**REQUIRED ACTION**.
Write every entry out again, exactly as given.

---

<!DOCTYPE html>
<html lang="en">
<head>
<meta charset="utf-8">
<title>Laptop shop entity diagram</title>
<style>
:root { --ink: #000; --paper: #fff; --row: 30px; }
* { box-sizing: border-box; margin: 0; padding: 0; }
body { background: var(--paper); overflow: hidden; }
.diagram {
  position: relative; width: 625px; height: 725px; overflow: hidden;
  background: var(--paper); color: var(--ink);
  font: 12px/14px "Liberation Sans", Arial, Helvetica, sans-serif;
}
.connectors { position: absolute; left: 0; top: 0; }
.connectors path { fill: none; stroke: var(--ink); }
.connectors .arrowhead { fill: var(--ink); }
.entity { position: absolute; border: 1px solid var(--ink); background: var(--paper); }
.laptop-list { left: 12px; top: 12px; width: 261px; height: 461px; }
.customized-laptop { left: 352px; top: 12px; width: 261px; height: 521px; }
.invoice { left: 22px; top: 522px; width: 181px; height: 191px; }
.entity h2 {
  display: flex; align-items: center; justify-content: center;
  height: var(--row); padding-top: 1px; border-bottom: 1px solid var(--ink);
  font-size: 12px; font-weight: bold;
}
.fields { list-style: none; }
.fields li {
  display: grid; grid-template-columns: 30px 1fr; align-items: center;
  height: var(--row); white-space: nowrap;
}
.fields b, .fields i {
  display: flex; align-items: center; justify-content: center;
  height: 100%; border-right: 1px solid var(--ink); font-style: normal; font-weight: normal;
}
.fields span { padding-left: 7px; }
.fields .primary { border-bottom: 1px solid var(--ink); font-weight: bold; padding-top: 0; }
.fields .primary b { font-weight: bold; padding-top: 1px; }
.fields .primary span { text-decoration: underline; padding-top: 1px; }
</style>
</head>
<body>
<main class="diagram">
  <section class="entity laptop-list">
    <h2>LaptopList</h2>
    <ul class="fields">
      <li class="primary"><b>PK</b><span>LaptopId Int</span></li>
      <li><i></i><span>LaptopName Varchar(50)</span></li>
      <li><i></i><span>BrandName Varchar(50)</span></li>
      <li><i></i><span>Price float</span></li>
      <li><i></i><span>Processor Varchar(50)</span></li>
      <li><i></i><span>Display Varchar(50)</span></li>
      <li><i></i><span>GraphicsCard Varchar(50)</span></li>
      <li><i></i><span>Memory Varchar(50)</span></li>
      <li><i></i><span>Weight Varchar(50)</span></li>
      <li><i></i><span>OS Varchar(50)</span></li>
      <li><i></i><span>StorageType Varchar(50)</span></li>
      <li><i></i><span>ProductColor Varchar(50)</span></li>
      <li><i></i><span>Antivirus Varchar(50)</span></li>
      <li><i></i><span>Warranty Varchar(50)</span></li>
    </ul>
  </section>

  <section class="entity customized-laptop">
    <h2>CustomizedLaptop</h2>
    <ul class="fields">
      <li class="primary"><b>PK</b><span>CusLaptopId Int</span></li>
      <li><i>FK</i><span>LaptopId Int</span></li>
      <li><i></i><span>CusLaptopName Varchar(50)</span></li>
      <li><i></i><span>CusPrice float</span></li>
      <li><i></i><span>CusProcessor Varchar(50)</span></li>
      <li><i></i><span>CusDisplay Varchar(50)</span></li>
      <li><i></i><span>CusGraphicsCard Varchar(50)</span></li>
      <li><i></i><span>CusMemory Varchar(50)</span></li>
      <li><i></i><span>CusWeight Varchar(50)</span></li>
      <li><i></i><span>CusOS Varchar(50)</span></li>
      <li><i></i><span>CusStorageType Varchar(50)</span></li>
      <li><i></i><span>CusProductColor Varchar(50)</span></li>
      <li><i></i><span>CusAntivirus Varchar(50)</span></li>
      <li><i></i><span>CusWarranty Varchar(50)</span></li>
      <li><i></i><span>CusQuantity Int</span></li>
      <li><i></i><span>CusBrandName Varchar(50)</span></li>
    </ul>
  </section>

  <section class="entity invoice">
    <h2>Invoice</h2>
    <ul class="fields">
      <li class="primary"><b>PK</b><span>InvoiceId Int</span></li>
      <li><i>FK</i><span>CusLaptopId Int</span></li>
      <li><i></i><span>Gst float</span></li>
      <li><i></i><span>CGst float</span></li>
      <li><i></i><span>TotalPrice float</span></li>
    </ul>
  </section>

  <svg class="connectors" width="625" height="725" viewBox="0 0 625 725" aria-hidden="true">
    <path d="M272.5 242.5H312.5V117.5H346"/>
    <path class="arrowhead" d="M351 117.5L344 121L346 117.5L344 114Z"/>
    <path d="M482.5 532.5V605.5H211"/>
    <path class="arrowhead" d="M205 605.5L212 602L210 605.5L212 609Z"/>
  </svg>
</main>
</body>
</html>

---

**EXERCISE RESULT**.
<!DOCTYPE html>
<html lang="en">
<head>
<meta charset="utf-8">
<title>Laptop shop entity diagram</title>
<style>
:root { --ink: #000; --paper: #fff; --row: 30px; }
* { box-sizing: border-box; margin: 0; padding: 0; }
body { background: var(--paper); overflow: hidden; }
.diagram {
  position: relative; width: 625px; height: 725px; overflow: hidden;
  background: var(--paper); color: var(--ink);
  font: 12px/14px "Liberation Sans", Arial, Helvetica, sans-serif;
}
.connectors { position: absolute; left: 0; top: 0; }
.connectors path { fill: none; stroke: var(--ink); }
.connectors .arrowhead { fill: var(--ink); }
.entity { position: absolute; border: 1px solid var(--ink); background: var(--paper); }
.laptop-list { left: 12px; top: 12px; width: 261px; height: 461px; }
.customized-laptop { left: 352px; top: 12px; width: 261px; height: 521px; }
.invoice { left: 22px; top: 522px; width: 181px; height: 191px; }
.entity h2 {
  display: flex; align-items: center; justify-content: center;
  height: var(--row); padding-top: 1px; border-bottom: 1px solid var(--ink);
  font-size: 12px; font-weight: bold;
}
.fields { list-style: none; }
.fields li {
  display: grid; grid-template-columns: 30px 1fr; align-items: center;
  height: var(--row); white-space: nowrap;
}
.fields b, .fields i {
  display: flex; align-items: center; justify-content: center;
  height: 100%; border-right: 1px solid var(--ink); font-style: normal; font-weight: normal;
}
.fields span { padding-left: 7px; }
.fields .primary { border-bottom: 1px solid var(--ink); font-weight: bold; padding-top: 0; }
.fields .primary b { font-weight: bold; padding-top: 1px; }
.fields .primary span { text-decoration: underline; padding-top: 1px; }
</style>
</head>
<body>
<main class="diagram">
  <section class="entity laptop-list">
    <h2>LaptopList</h2>
    <ul class="fields">
      <li class="primary"><b>PK</b><span>LaptopId Int</span></li>
      <li><i></i><span>LaptopName Varchar(50)</span></li>
      <li><i></i><span>BrandName Varchar(50)</span></li>
      <li><i></i><span>Price float</span></li>
      <li><i></i><span>Processor Varchar(50)</span></li>
      <li><i></i><span>Display Varchar(50)</span></li>
      <li><i></i><span>GraphicsCard Varchar(50)</span></li>
      <li><i></i><span>Memory Varchar(50)</span></li>
      <li><i></i><span>Weight Varchar(50)</span></li>
      <li><i></i><span>OS Varchar(50)</span></li>
      <li><i></i><span>StorageType Varchar(50)</span></li>
      <li><i></i><span>ProductColor Varchar(50)</span></li>
      <li><i></i><span>Antivirus Varchar(50)</span></li>
      <li><i></i><span>Warranty Varchar(50)</span></li>
    </ul>
  </section>

  <section class="entity customized-laptop">
    <h2>CustomizedLaptop</h2>
    <ul class="fields">
      <li class="primary"><b>PK</b><span>CusLaptopId Int</span></li>
      <li><i>FK</i><span>LaptopId Int</span></li>
      <li><i></i><span>CusLaptopName Varchar(50)</span></li>
      <li><i></i><span>CusPrice float</span></li>
      <li><i></i><span>CusProcessor Varchar(50)</span></li>
      <li><i></i><span>CusDisplay Varchar(50)</span></li>
      <li><i></i><span>CusGraphicsCard Varchar(50)</span></li>
      <li><i></i><span>CusMemory Varchar(50)</span></li>
      <li><i></i><span>CusWeight Varchar(50)</span></li>
      <li><i></i><span>CusOS Varchar(50)</span></li>
      <li><i></i><span>CusStorageType Varchar(50)</span></li>
      <li><i></i><span>CusProductColor Varchar(50)</span></li>
      <li><i></i><span>CusAntivirus Varchar(50)</span></li>
      <li><i></i><span>CusWarranty Varchar(50)</span></li>
      <li><i></i><span>CusQuantity Int</span></li>
      <li><i></i><span>CusBrandName Varchar(50)</span></li>
    </ul>
  </section>

  <section class="entity invoice">
    <h2>Invoice</h2>
    <ul class="fields">
      <li class="primary"><b>PK</b><span>InvoiceId Int</span></li>
      <li><i>FK</i><span>CusLaptopId Int</span></li>
      <li><i></i><span>Gst float</span></li>
      <li><i></i><span>CGst float</span></li>
      <li><i></i><span>TotalPrice float</span></li>
    </ul>
  </section>

  <svg class="connectors" width="625" height="725" viewBox="0 0 625 725" aria-hidden="true">
    <path d="M272.5 242.5H312.5V117.5H346"/>
    <path class="arrowhead" d="M351 117.5L344 121L346 117.5L344 114Z"/>
    <path d="M482.5 532.5V605.5H211"/>
    <path class="arrowhead" d="M205 605.5L212 602L210 605.5L212 609Z"/>
  </svg>
</main>
</body>
</html>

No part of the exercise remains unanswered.